JM: I think “middle-class” is clear enough here. I also think you might be confusing context and audience. Hopkins’s audience presumably isn’t limited to Jesuits, for example. You suggest Anderson’s poems aren’t inclusive — an interesting inversion of values. Beyond the walls of academia, he could win a garland for inclusiveness. He never uses opaque language or ideas, or turns into a teapot mid-poem, as some of us occasionally do. But he also doesn’t accept middle-class complacency. “Sea Glass” questions the passivity you claim it accepts. The whole point is that the speaker doesn’t chastise the bankers joking about rape. He’s been weighing the notion that seawater grinds glass blunt in an hour, and this becomes metaphor. Seawater blunts glass as time and distance tragically blunt the sharp edges of brutal realities like rape and goons who joke about rape. The poem ends with a sense of helplessness familiar to most compassionate people. Anderson is prudent to avoid turning it into a facile morality play.
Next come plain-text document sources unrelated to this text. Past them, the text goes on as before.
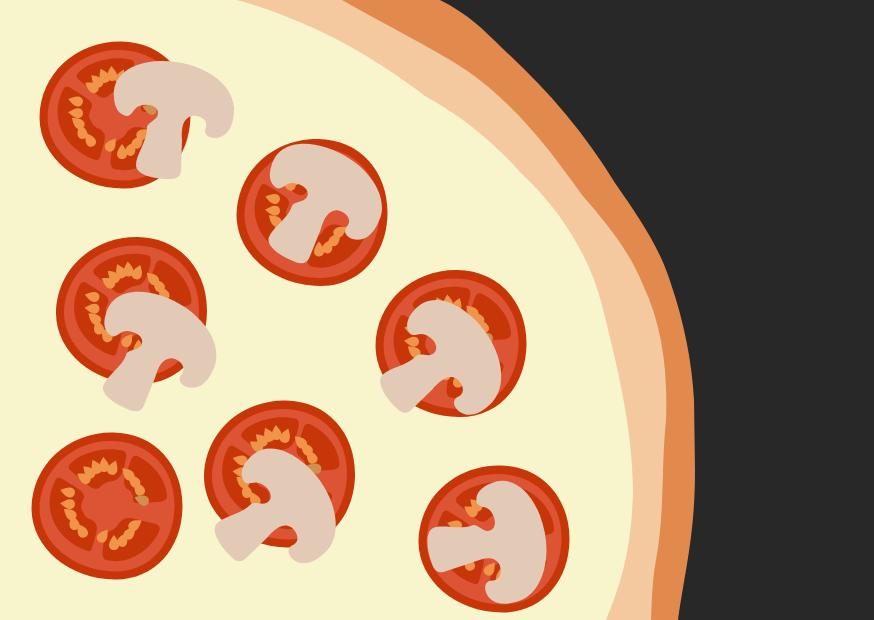
<!DOCTYPE html>
<html lang="en">
<head>
<meta charset="utf-8">
<title>Pizza with tomato and mushroom</title>
<style>
:root {
  --table: #282828;
  --crust: #e2894d;
  --crust-light: #f4c99f;
  --cheese: #f8f4cc;
  --tomato-dark: #c63608;
  --tomato: #dc5433;
  --seed: #f0944a;
  --seed-dull: #cf8f51;
  --mushroom: #e3cab7;
}
html, body { margin: 0; overflow: hidden; background: var(--table); }
svg { display: block; width: 874px; height: 620px; }
.table { fill: var(--table); }
.crust { fill: var(--crust); }
.crust-light { fill: var(--crust-light); }
.cheese { fill: var(--cheese); }
.skin, .pocket { fill: var(--tomato-dark); }
.flesh { fill: var(--tomato); }
.seeds { fill: var(--seed); }
.seed-dull { fill: var(--seed-dull); }
.mushrooms { fill: var(--mushroom); }
</style>
</head>
<body>
<svg viewBox="0 0 874 620" role="img" aria-label="Pizza with tomato slices and mushrooms on a dark table">
  <defs>
    <path id="seed" d="M0 -8C3 -4 5 -1 5 2C5 5 3 7 0 7C-3 7 -5 5 -5 2C-5 -1 -3 -4 0 -8Z"/>
    <g id="tomato">
      <path class="skin" d="M6 -73.5C49 -73 76 -40 75.5 1C75 43 47 74 8 73.5C-38 73 -75 42 -75.5 3C-75 -42 -38 -74 6 -73.5Z"/>
      <path class="flesh" d="M5 -65C44 -64 68 -36 67.5 0C67 39 42 66 8 65.5C-33 65 -67 37 -67.5 3C-67 -36 -34 -66 5 -65Z"/>
      <g class="pocket">
        <path d="M-37 -42C-26 -54 0 -60 17 -55Q21 -53 18 -43Q15 -27 6 -25Q-3 -24 -8 -18Q-14 -15 -21 -23L-36 -35Q-40 -38 -37 -42Z"/>
        <path d="M30 -50C48 -42 60 -24 60 -9Q60 -5 52 -4L30 -3Q25 -3 26 -9Q25 -15 19 -18Q15 -23 19 -32L24 -46Q26 -51 30 -50Z"/>
        <path d="M-46 -28L-30 -18Q-20 -12 -24 -6Q-28 1 -24 6Q-22 12 -15 14Q-8 18 -11 28L-15 42Q-16 47 -22 44C-49 34 -67 4 -52 -25Q-50 -30 -46 -28Z"/>
        <path d="M-1 54Q-6 52 -4 42Q-3 28 3 25Q9 23 12 17Q18 10 28 13L49 18Q55 20 51 28C40 47 20 59 -1 54Z"/>
      </g>
      <g class="seeds">
        <use href="#seed" transform="translate(-23 -28) rotate(-58)"/>
        <use href="#seed" transform="translate(-18 -34) rotate(-45)"/>
        <use href="#seed" transform="translate(-11 -39) rotate(-25)"/>
        <use href="#seed" transform="translate(-3 -41) rotate(-5)"/>
        <use href="#seed" transform="translate(6 -38) rotate(20)"/>
        <use href="#seed" transform="translate(21 -32) rotate(-45)"/>
        <use href="#seed" transform="translate(27 -25) rotate(-40)"/>
        <use href="#seed" transform="translate(32 -17) rotate(-30)"/>
        <use class="seed-dull" href="#seed" transform="translate(35 -6) rotate(-70)"/>
        <use href="#seed" transform="translate(-39 -14) rotate(-75)"/>
        <use href="#seed" transform="translate(-39 -2) rotate(-85)"/>
        <use href="#seed" transform="translate(-37 8) rotate(-50)"/>
        <use href="#seed" transform="translate(-33 17) rotate(-15)"/>
        <use href="#seed" transform="translate(-25 25) rotate(-30)"/>
        <use href="#seed" transform="translate(-4 30) rotate(35)"/>
        <use href="#seed" transform="translate(7 37)"/>
        <use href="#seed" transform="translate(16 34) rotate(25)"/>
        <use href="#seed" transform="translate(23 27) rotate(40)"/>
        <use href="#seed" transform="translate(28 19) rotate(55)"/>
      </g>
    </g>
    <path id="mushroom" d="M-60 -23C-62 -43 -45 -58 -14 -59C25 -60 59 -38 60 -12C60 6 54 17 41 18C33 18 29 13 32 7C34 -1 25 -5 18 -4C9 -2 7 8 8 20L7 51Q6 60 -6 59C-22 59 -38 54 -38 45C-38 35 -27 21 -27 9C-28 2 -16 1 -16 -7C-16 -13 -23 -16 -30 -15C-41 -14 -40 -6 -46 -4C-54 -4 -60 -12 -60 -23Z"/>
  </defs>

  <rect class="table" width="874" height="620"/>

  <g id="pizza-base">
    <path class="crust" d="M0 0H440C468 14 484 30 502 48C546 88 584 132 615 183C640 219 660 248 671 284C684 322 692 362 694 400L695 470C695 535 685 570 678 620H0Z"/>
    <path class="crust-light" d="M0 0H342C383 24 428 45 466 70C515 104 550 150 582 195C608 225 630 252 643 285C662 325 668 370 666 420C661 470 665 510 656 560C652 582 652 600 651 620H0Z"/>
    <path class="cheese" d="M0 0H237C315 22 375 58 425 96C465 118 495 144 521 173C562 211 590 258 602 305C618 370 632 425 633 490C632 545 622 582 606 620H0Z"/>
  </g>

  <g id="tomatoes">
    <use href="#tomato" x="115" y="115"/>
    <use href="#tomato" x="312" y="212.5"/>
    <use href="#tomato" x="131.5" y="310.5"/>
    <use href="#tomato" x="451" y="343.5"/>
    <use href="#tomato" x="279.5" y="474"/>
    <use href="#tomato" x="107" y="506"/>
    <use href="#tomato" x="494" y="539"/>
  </g>

  <g class="mushrooms">
    <use href="#mushroom" transform="translate(174 120)"/>
    <use href="#mushroom" transform="translate(320 208) rotate(20)"/>
    <use href="#mushroom" transform="translate(154.5 356) rotate(20)"/>
    <use href="#mushroom" transform="translate(441 369) rotate(44)"/>
    <use href="#mushroom" transform="translate(275.5 517.5) rotate(44)"/>
    <use href="#mushroom" transform="translate(489 548) rotate(70)"/>
  </g>
</svg>
</body>
</html>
Cate Marvin was raised in Washington, DC and earned an MFA in poetry from the University of Houston, an MFA in fiction from the Iowa Writers’ Workshop, and a PhD in English and comparative literature from the University of Cincinnati. Her poetry collections include World’s Tallest Disaster (2001), which won the Kathryn A. Morton Prize...
Poet Joshua Mehigan grew up in upstate New York and earned a BA from Purchase College and an MFA from Sarah Lawrence College. He is the author of the poetry collections The Optimist (2004), winner of the Hollis Summers Poetry Prize and finalist for the Los Angeles Times Book Prize,...